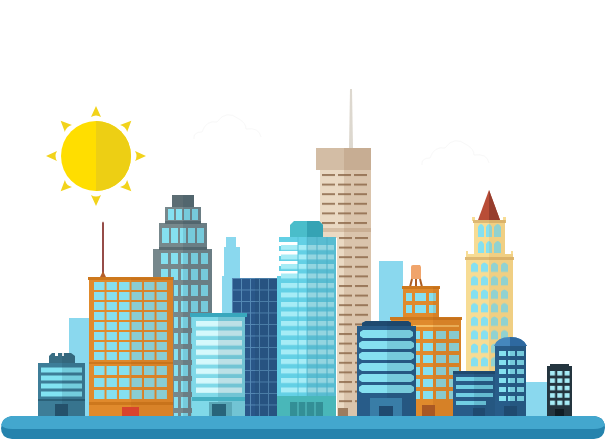
<!DOCTYPE html>
<html lang="en">
<head>
<meta charset="utf-8">
<title>City skyline</title>
<style>
:root{--sky:#8ad8ee;--glass:#85e0f0;--pane:#a6ecf6;--navy:#285c89;--deep:#1f4a70;--orange:#e08a2c;--amber:#cd781d;--stone:#ead9c3;--brown:#9c7c5f;--slate:#77888c;--sand:#f7dc94}
html,body{margin:0;background:#fff;overflow:hidden}
svg{display:block;width:606px;height:440px}
.sky{fill:var(--sky)}.glass{fill:var(--glass)}.pane{fill:var(--pane)}.navy{fill:var(--navy)}.deep{fill:var(--deep)}
.orange{fill:var(--orange)}.amber{fill:var(--amber)}.stone{fill:var(--stone)}.brown{fill:var(--brown)}
.slate{fill:var(--slate)}.sand{fill:var(--sand)}.shade{fill:#143c50;fill-opacity:.13}
</style>
</head>
<body>
<svg viewBox="0 0 606 440" role="img" aria-label="Colourful city skyline under a yellow sun">
<defs>
<path id="ray" d="M91 117L96 106L101 117Q96 114 91 117Z"/>
<path id="cloud" d="M0 24Q-1 17 8 17Q12 5 23 7Q32 -6 45 4Q52 8 52 14Q65 12 67 22"/>
<pattern id="slate-windows" x="160" y="253" width="10" height="16" patternUnits="userSpaceOnUse"><rect class="glass" x="1" width="7" height="11"/></pattern>
<pattern id="orange-windows" x="94" y="282" width="12.5" height="10" patternUnits="userSpaceOnUse"><rect class="glass" width="10.5" height="8"/></pattern>
<pattern id="orange-low-windows" x="94" y="366" width="12.5" height="12" patternUnits="userSpaceOnUse"><rect class="glass" width="10.5" height="9"/></pattern>
<pattern id="navy-grid" x="232" y="278" width="9" height="11.5" patternUnits="userSpaceOnUse"><path d="M0 .5H9M.5 0V12" stroke="#5488b4"/></pattern>
<pattern id="tower-panes" x="281" y="245" width="12" height="9.5" patternUnits="userSpaceOnUse"><rect class="pane" width="12" height="5"/></pattern>
<pattern id="stone-slots" x="322" y="174" width="16" height="9.6" patternUnits="userSpaceOnUse"><rect class="brown" width="13" height="2"/></pattern>
<pattern id="stone-low-slots" x="339" y="237" width="16" height="9.6" patternUnits="userSpaceOnUse"><rect class="brown" width="13" height="2"/></pattern>
<pattern id="pale-panes" x="196" y="321" width="46" height="9.5" patternUnits="userSpaceOnUse"><rect fill="#d5f9fc" width="46" height="5.5"/></pattern>
<pattern id="block-windows" x="396" y="331" width="13" height="12" patternUnits="userSpaceOnUse"><rect class="glass" x="1" width="10" height="8"/></pattern>
<pattern id="arched-windows" x="470" y="262" width="10" height="13.5" patternUnits="userSpaceOnUse"><path class="glass" d="M1 10V3Q4 -2 8 3V10Z"/></pattern>
<pattern id="dome-windows" x="498" y="351" width="9" height="9" patternUnits="userSpaceOnUse"><rect class="glass" x="1" width="7" height="5"/></pattern>
<pattern id="black-windows" x="549" y="371" width="7.3" height="7.4" patternUnits="userSpaceOnUse"><rect class="pane" x="1" width="5" height="4.5"/></pattern>
</defs>

<g id="clouds" fill="none" stroke="#f8f8f8">
<use href="#cloud" x="194" y="115"/><use href="#cloud" x="422" y="141"/>
</g>

<g id="sun" fill="#f2d31b">
<circle cx="96" cy="156" r="35" fill="#ffde00"/><path d="M96 121A35 35 0 0 1 96 191Z" fill="#edcf14"/>
<use href="#ray"/><use href="#ray" transform="rotate(45 96 156)"/><use href="#ray" transform="rotate(90 96 156)"/><use href="#ray" transform="rotate(135 96 156)"/><use href="#ray" transform="rotate(180 96 156)"/><use href="#ray" transform="rotate(225 96 156)"/><use href="#ray" transform="rotate(270 96 156)"/><use href="#ray" transform="rotate(315 96 156)"/>
</g>

<g id="distant-blocks" class="sky">
<rect x="69" y="318" width="24" height="98"/><path d="M222 416V276H224V247H226V237H236V247H240V416Z"/>
<rect x="379" y="261" width="24" height="80"/><rect x="525" y="382" width="22" height="34"/>
</g>

<g id="slate-tower">
<path class="slate" d="M172 195H194V207H201V223H207V249H212V314H212V416H172V278H153V249H159V223H165V207H172Z"/>
<path fill="#5c6d73" d="M172 195H194V207H172ZM165 221H201V224H165ZM159 247H207V250H159Z"/>
<g class="glass"><path d="M168 209H174V220H168ZM176 209H182V220H176ZM184 209H190V220H184ZM192 209H198V220H192Z"/><path d="M162 228H169V243H162ZM171 228H178V243H171ZM180 228H186V243H180ZM188 228H195V243H188ZM197 228H204V243H197Z"/></g>
<rect x="160" y="253" width="50" height="24" fill="url(#slate-windows)"/><rect x="174" y="277" width="36" height="139" fill="url(#slate-windows)"/>
<path class="shade" d="M183 195H194V207H201V223H207V249H212V416H183Z"/>
</g>

<g id="stone-tower">
<path d="M349 148L350 89H352L353 148Z" fill="#ddd8cf"/>
<path class="stone" d="M320 168H371V416H337V238H320Z"/>
<rect x="322" y="174" width="46" height="53" fill="url(#stone-slots)"/><rect x="339" y="237" width="30" height="170" fill="url(#stone-low-slots)"/>
<rect x="320" y="228" width="51" height="4" fill="#d5bea5"/>
<rect x="316" y="148" width="55" height="22" fill="#d3bda5"/><path d="M344 148H371V416H344Z" fill="#8e6746" fill-opacity=".18"/>
<path d="M338 416V408H348V416Z" class="brown"/>
</g>

<g id="grid-block">
<rect x="232" y="278" width="46" height="138" fill="#2a5789"/><rect x="232" y="278" width="46" height="138" fill="url(#navy-grid)"/>
<rect class="shade" x="255" y="278" width="23" height="138"/>
</g>

<g id="cyan-tower">
<path d="M290 238V225L294 221H319L323 225V238Z" fill="#4abdca"/><path d="M307 221H319L323 225V238H307Z" fill="#35a3b4"/>
<path d="M279 237H336V416H277V276H298V271H279V266H298V261H279V256H298V251H279V246H298V242H279Z" fill="#63d0e5"/>
<rect x="281" y="245" width="53" height="151" fill="url(#tower-panes)"/>
<path d="M298 237V396M307 237V396M317 237V396M327 237V396" stroke="#57c1d8"/>
<path d="M307 237H336V416H307Z" class="shade"/><rect x="277" y="396" width="59" height="20" fill="#49b7b9"/><rect x="290" y="402" width="33" height="14" fill="#338f96"/><path d="M306 402V416M298 402V416M315 402V416" stroke="#5bc4c7"/>
</g>

<g id="yellow-tower">
<path d="M489 190L500 220H478Z" fill="#b94d37"/><path d="M489 190L500 220H489Z" fill="#963d2d"/>
<path class="sand" d="M474 221H472V217H475V220H503V217H506V221H505V254H511V251H513V372H466V251H468V254H474Z"/>
<path d="M465 257H514V260H465ZM473 220H506V223H473Z" fill="#deb974"/>
<path class="glass" d="M478 237V227Q481 221 484 227V237ZM486 237V227Q489 221 492 227V237ZM494 237V227Q498 221 501 227V237ZM478 253V244Q481 238 484 244V253ZM486 253V244Q489 238 492 244V253ZM494 253V244Q498 238 501 244V253Z"/>
<rect x="470" y="262" width="40" height="108" fill="url(#arched-windows)"/><path d="M489 220H505V254H513V372H489Z" fill="#c98e2f" fill-opacity=".17"/>
</g>

<g id="stepped-orange-block">
<path d="M411 267Q411 265 413 265H420L421 267V279H411Z" fill="#f0a46b"/><path d="M412 279L410 287M420 279L422 287M416 279V287" stroke="#ad5d21" stroke-width="2"/>
<path class="orange" d="M403 287H439V318H461V416H391V318H403Z"/>
<path d="M402 286H440V289H402ZM390 317H462V320H390Z" class="amber"/>
<path class="glass" d="M406 293H412V301H406ZM415 293H426V301H415ZM429 293H436V301H429ZM406 305H412V313H406ZM415 305H426V313H415ZM429 305H436V313H429Z"/>
<rect x="396" y="331" width="63" height="68" fill="url(#block-windows)"/>
<path d="M413 326H459" stroke="#f5bc62" stroke-width="2"/><path d="M433 287H439V318H461V416H433Z" fill="#9d4d12" fill-opacity=".15"/>
<rect x="422" y="405" width="13" height="11" fill="#a95824"/>
</g>

<g id="navy-block">
<path d="M362 326V323L366 321H408L411 323V326H416V416H357V326Z" class="navy"/><path d="M362 326V323L366 321H408L411 323V326Z" class="deep"/>
<path class="glass" d="M360 332L363 330H410L413 332V336L410 338H363L360 336Z"/>
<g id="navy-panes" class="glass"><path d="M359 343L362 341H411L414 343V347L411 349H362L359 347Z"/><path d="M359 354L362 352H411L414 354V358L411 360H362L359 358Z"/><path d="M359 365L362 363H411L414 365V369L411 371H362L359 369Z"/><path d="M359 376L362 374H411L414 376V380L411 382H362L359 380Z"/><path d="M359 387L362 385H411L414 387V391L411 393H362L359 391Z"/></g>
<path d="M387 321H408L411 323V326H416V416H387Z" class="shade"/>
<rect x="370" y="398" width="32" height="18" fill="#397da7"/><rect x="379" y="406" width="14" height="10" class="deep"/>
</g>

<g id="domed-block">
<path d="M494 346Q497 337 510 337Q523 337 527 346Z" fill="#4587bd"/><path d="M510 337Q523 337 527 346H510Z" fill="#2e69a0"/>
<rect class="navy" x="495" y="346" width="31" height="70"/><rect x="498" y="351" width="27" height="52" fill="url(#dome-windows)"/>
<rect class="navy" x="453" y="372" width="42" height="44"/><rect class="deep" x="453" y="371" width="42" height="3"/>
<path d="M456 379H493M456 387H493M456 395H493M456 403H486" stroke="#70cfe4" stroke-width="4"/>
<path class="shade" d="M474 372H495V416H474ZM510 346H526V416H510Z"/><rect class="deep" x="473" y="408" width="12" height="8"/><rect class="deep" x="504" y="406" width="13" height="10"/>
</g>

<g id="black-block">
<path d="M547 366H550V364H569V366H572V416H547Z" fill="#24353f"/><rect x="549" y="371" width="22" height="36" fill="url(#black-windows)"/><rect x="555" y="409" width="9" height="7" fill="#101d25"/>
</g>

<g id="orange-office">
<path d="M102 278V223Q103 220 104 223V278Z" fill="#964c48"/><path d="M99 279L103 271L107 279Z" fill="#b55f2b"/>
<rect class="orange" x="89" y="278" width="84" height="138"/><rect class="amber" x="88" y="277" width="85" height="3"/>
<rect x="94" y="282" width="73" height="78" fill="url(#orange-windows)"/><rect class="amber" x="89" y="362" width="84" height="2"/>
<rect x="94" y="366" width="73" height="33" fill="url(#orange-low-windows)"/><rect class="amber" x="89" y="402" width="84" height="3"/>
<path d="M131 278H173V416H131Z" fill="#a34e12" fill-opacity=".13"/><rect x="122" y="407" width="17" height="9" fill="#d8442d"/>
</g>

<g id="pale-block">
<rect x="192" y="314" width="53" height="102" fill="#80d9e8"/><rect x="190" y="313" width="57" height="4" fill="#39a7bd"/>
<rect x="196" y="321" width="46" height="72" fill="url(#pale-panes)"/><path d="M218 317H245V416H218Z" class="shade"/>
<rect x="192" y="397" width="53" height="4" fill="#46b0c2"/><rect x="209" y="402" width="23" height="14" fill="#5aa8b8"/><rect x="212" y="404" width="14" height="12" fill="#28647a"/>
</g>

<g id="low-blue-block">
<path d="M49 364V356L52 353H55V356H58V353H62V356H64V353H71L75 356V364Z" fill="#396e84"/><rect x="38" y="363" width="47" height="53" fill="#3d7d98"/>
<path d="M41 370H82M41 378H82M41 386H82M41 394H82" stroke="#82e3f2" stroke-width="5"/><path d="M38 400H85" stroke="#2b6179" stroke-width="2"/>
<path class="shade" d="M62 353H71L75 356V363H85V416H62Z"/><rect x="55" y="404" width="13" height="12" fill="#24516b"/>
</g>

<g id="ground">
<path d="M12 416H594Q605 417 605 428Q604 439 594 439H12Q1 438 1 428Q2 417 12 416Z" fill="#2583ad"/>
<path d="M12 416H594Q603 417 605 425Q602 429 594 429H12Q4 429 1 425Q3 417 12 416Z" fill="#43a7ce"/>
</g>
</svg>
</body>
</html>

==================================================

*What is needed*: Copy out each line of the data that holds the string "black".

*Task response*:
<pattern id="black-windows" x="549" y="371" width="7.3" height="7.4" patternUnits="userSpaceOnUse"><rect class="pane" x="1" width="5" height="4.5"/></pattern>
<g id="black-block">
<path d="M547 366H550V364H569V366H572V416H547Z" fill="#24353f"/><rect x="549" y="371" width="22" height="36" fill="url(#black-windows)"/><rect x="555" y="409" width="9" height="7" fill="#101d25"/>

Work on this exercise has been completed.